After the World War II began, Petrovich continued to act in mostly lightweight, fun movies. He stayed in touch with Serbian issues by visiting his friends, captured Serbian officers, in Nazi camps, which caused him problems with the Nazi Security Service.[3] After being pressured to participate in propaganda flick Enemies, directed by Viktor Tourjansky, which tried to justify German occupation of Poland, Petrovich migrated to Hungary. He spent there the remainder of the war, acting in several movies along popular stars like Pál Jávor and Katalin Karády.

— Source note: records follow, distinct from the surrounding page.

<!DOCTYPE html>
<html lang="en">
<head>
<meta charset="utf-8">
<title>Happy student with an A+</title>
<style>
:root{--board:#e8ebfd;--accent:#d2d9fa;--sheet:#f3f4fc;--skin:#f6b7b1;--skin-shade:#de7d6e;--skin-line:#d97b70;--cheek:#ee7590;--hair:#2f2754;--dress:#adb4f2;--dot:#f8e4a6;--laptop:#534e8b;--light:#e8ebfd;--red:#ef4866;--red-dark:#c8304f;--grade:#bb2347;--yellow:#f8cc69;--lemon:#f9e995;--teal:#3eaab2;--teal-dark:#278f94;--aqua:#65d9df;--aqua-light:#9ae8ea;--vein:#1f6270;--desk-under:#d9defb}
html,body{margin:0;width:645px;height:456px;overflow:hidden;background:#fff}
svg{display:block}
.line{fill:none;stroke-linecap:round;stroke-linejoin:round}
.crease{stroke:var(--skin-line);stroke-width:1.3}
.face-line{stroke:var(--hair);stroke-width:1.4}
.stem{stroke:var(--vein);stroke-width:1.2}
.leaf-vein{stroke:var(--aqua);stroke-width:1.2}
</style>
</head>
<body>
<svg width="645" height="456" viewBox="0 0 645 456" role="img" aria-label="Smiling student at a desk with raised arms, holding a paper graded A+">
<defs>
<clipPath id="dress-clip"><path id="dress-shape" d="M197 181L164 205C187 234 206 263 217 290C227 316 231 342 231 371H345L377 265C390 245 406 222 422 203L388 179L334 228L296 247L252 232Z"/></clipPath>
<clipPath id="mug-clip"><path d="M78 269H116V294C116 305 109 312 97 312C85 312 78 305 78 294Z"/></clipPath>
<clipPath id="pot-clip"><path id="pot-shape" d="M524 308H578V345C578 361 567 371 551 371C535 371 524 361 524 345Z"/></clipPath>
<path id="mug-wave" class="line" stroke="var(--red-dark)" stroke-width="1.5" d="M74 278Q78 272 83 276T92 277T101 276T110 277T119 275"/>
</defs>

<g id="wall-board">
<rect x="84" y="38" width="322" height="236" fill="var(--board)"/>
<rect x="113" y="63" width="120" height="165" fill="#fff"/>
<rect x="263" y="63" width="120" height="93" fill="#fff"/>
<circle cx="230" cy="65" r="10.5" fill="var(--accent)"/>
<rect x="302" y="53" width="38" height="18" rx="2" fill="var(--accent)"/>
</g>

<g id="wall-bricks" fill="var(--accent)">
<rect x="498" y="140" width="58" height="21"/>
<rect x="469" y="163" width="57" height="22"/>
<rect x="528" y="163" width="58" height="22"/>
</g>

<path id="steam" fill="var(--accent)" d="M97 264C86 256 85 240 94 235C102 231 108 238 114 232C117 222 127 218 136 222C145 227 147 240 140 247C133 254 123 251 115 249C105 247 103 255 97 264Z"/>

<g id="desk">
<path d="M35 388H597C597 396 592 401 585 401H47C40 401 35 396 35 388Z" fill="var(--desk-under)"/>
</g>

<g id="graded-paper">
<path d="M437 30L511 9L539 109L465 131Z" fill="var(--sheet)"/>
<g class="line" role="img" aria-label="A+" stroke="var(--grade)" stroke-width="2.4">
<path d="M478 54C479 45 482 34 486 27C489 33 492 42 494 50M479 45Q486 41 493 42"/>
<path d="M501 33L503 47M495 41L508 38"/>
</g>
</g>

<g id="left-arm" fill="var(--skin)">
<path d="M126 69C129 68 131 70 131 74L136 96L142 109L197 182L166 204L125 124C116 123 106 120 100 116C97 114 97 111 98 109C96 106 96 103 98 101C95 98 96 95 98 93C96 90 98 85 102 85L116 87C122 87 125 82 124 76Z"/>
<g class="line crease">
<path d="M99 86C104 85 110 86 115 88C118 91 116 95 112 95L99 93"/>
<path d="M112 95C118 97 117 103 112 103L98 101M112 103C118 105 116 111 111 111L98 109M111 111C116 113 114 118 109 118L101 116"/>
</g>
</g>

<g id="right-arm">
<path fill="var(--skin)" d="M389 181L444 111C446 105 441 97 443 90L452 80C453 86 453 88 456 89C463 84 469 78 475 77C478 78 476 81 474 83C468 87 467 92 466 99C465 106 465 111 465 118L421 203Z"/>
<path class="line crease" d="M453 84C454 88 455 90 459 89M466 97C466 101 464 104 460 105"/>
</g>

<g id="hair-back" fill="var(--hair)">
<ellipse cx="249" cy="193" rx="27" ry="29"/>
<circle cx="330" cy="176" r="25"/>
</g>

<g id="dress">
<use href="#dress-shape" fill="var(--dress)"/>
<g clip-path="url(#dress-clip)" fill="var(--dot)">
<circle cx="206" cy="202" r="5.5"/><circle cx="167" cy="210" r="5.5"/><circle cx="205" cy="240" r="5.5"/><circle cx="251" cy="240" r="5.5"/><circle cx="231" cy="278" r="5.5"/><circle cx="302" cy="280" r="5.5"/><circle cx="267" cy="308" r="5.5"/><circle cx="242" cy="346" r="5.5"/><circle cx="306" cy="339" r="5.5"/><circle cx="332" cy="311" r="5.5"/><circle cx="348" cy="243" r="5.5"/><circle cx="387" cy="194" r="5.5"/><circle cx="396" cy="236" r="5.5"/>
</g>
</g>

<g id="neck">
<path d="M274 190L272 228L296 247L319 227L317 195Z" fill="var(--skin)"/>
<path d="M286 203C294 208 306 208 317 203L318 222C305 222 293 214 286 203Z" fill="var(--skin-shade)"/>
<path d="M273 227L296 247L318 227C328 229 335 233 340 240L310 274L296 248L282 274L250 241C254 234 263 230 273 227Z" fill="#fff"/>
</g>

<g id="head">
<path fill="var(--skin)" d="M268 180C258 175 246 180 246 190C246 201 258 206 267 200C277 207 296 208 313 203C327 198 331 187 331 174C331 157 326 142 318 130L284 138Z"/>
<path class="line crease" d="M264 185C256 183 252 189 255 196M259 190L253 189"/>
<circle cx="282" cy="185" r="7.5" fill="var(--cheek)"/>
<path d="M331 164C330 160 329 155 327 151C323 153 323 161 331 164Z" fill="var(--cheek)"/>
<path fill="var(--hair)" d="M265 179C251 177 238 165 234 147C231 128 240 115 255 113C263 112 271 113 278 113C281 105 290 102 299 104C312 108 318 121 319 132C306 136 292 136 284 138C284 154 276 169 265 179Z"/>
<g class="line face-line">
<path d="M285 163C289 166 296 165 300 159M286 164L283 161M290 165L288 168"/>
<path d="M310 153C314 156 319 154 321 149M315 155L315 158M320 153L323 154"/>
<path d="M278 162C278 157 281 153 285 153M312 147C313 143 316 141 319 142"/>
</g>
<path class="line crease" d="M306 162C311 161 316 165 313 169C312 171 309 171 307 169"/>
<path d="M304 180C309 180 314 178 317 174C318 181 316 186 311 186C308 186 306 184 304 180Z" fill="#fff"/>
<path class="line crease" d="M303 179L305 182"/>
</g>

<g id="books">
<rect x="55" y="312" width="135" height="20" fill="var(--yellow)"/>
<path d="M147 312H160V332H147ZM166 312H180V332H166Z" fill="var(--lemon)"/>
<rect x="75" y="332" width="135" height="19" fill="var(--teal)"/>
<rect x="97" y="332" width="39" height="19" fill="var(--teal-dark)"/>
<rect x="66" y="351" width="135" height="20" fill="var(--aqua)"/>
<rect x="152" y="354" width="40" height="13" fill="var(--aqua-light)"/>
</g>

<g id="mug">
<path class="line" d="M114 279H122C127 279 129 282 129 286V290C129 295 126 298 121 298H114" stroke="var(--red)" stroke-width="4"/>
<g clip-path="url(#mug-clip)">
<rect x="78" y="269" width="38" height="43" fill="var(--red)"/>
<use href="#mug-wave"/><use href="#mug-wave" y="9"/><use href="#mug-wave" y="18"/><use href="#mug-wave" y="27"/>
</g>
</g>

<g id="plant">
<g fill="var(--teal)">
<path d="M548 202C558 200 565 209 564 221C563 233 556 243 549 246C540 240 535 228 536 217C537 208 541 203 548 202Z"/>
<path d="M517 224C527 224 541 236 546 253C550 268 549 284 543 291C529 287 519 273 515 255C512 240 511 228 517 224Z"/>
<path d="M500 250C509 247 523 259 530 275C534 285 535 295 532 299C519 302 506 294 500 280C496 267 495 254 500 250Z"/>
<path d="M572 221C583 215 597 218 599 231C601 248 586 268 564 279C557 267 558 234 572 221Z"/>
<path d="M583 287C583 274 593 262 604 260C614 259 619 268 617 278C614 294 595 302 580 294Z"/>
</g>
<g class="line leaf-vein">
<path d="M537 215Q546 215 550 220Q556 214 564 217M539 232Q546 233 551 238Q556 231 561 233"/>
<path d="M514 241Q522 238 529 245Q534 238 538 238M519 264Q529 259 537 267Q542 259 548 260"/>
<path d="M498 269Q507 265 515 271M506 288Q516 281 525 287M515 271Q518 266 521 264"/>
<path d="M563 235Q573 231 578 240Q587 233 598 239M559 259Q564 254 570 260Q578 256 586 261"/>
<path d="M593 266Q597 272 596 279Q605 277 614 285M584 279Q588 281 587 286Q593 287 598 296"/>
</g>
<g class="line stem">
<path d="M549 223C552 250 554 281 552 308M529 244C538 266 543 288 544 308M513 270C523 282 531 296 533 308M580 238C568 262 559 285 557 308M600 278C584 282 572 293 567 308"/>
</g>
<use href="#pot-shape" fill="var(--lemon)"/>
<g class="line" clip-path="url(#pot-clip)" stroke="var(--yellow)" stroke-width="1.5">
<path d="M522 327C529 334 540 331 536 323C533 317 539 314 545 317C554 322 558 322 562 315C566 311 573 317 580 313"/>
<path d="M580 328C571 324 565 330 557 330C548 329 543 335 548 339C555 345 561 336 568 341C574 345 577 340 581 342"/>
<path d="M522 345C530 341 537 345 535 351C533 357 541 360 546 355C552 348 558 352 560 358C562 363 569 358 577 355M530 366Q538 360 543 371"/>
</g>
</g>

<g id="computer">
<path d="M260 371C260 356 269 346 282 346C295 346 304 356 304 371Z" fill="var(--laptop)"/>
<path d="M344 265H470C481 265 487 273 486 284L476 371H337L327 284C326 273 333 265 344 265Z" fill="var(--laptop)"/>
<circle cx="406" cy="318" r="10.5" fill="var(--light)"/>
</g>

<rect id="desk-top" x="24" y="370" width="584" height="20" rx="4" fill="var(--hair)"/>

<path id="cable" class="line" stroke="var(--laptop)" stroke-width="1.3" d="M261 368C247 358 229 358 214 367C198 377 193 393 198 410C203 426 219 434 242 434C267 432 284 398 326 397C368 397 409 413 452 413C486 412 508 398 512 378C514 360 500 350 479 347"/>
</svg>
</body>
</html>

Most notable was 1941 Géza von Radványi’s antimilitary Europe does not respond.[4]

Later career[edit]

After the war ended and Communist government was set in Hungary, Petrovich moved back to Germany. In the next 15 years he continued mostly in the supporting roles, but was still sought actor in the German-speaking countries.

His notable roles from this period include films The Trial by G.W. Pabst, Beethoven’s biopic Eroica by Walter Kolm-Veltée and Sissi – The Young Empress by Ernst Marischka. Among Petrovich’s last movies were Louis Malle’s first feature film Elevator to the Gallows in 1958 and Anatole Litvak’s The Journey in 1959.

Apart from acting, in this period he also worked as a radio announcer on Radio Free Europe,[4] which was headquartered in Munich at the time.

Serbia[edit]

Petrovich made no Yugoslav movies, but did act in German-Yugoslav coproductions, The Coral Princess in 1937 directed by Victor Janson, co-starring Ita Rina, and Dalmatian Wedding in 1953, directed by Géza von Bolváry.

That wasn’t an obstacle for the exceptional popularity in his homeland and legions of fans, though. In 1928 he visited Belgrade, causing unprecedented hysteria. Filmmaker Marko Babac in his 2009 book Boško Tokin – novinar i pisac, prvi srpski estetičar, publicista i kritičar filma published an excerpt from the Novosti newspapers’ account on Petrovich’s visit:[4] “From all corners of Belgrade, like torrents, girls of Belgrade rushed to see Svetislav Petrović with a secret hope in their souls that at least one of his fiery glances will fall on them, their lipsticked lips and loving eyes. Journalists, waiting in a lounge, waited for Svetislav Petrović to step out of his quarters, where he spent time in the bathroom doing swimming, massaging and gymnastics. Upon seeing him, the crowd swung and stirred, the girls’ hearts stroke hard and throaths turned dry because of the souls’ sensations. They all commented how gorgeous and perfect he is. Delighted mass almost smothered him as they advanced towards him. It seemed as if, in an effort to show him love, they wanted to lynch him.“

In contrast to that period, Petrovich is largely forgotten in Serbia today. One of the reasons is thought to be his work in Radio Free Europe, which was strongly disliked by the post-war Communist authorities of Yugoslavia. In an effort to change that, Serbian national film library, Jugoslovenska kinoteka, dedicated year 2017 to him, with prepared programs for showing his movies throughout the whole year.[4]

Even though he spoke fluently Hungarian, German, French and English language, he signed autographs only in Serbian Cyrillic alphabet.[3]

Personal life[edit]

Petrovich married German singer and actress Friedel Schuster.

He died of stomach cancer[3] on 18 October 1962 in Munich, West Germany and was interred in city’s Nordfriedhof cemetery.

Filmography[edit]

References[edit]

  1. ^ "Filmkünstler: wir über uns selbst, 1928". 
  2. ^ a b Filmska enciklopedija, Vol. II, page 316. Jugoslavenski leksikografski zavod Miroslav Krleža. 1990. 
  3. ^ a b c d e f Ko je ko u Nedićevoj Srbiji 1941-44, page 469-470. Prosveta. 2009. ISBN 978-86-07-01889-5. 
  4. ^ a b c d e f g h "Svetislav Ivan Petrović – zaboravljeni srpski Rudolf Valentino". 

External links[edit]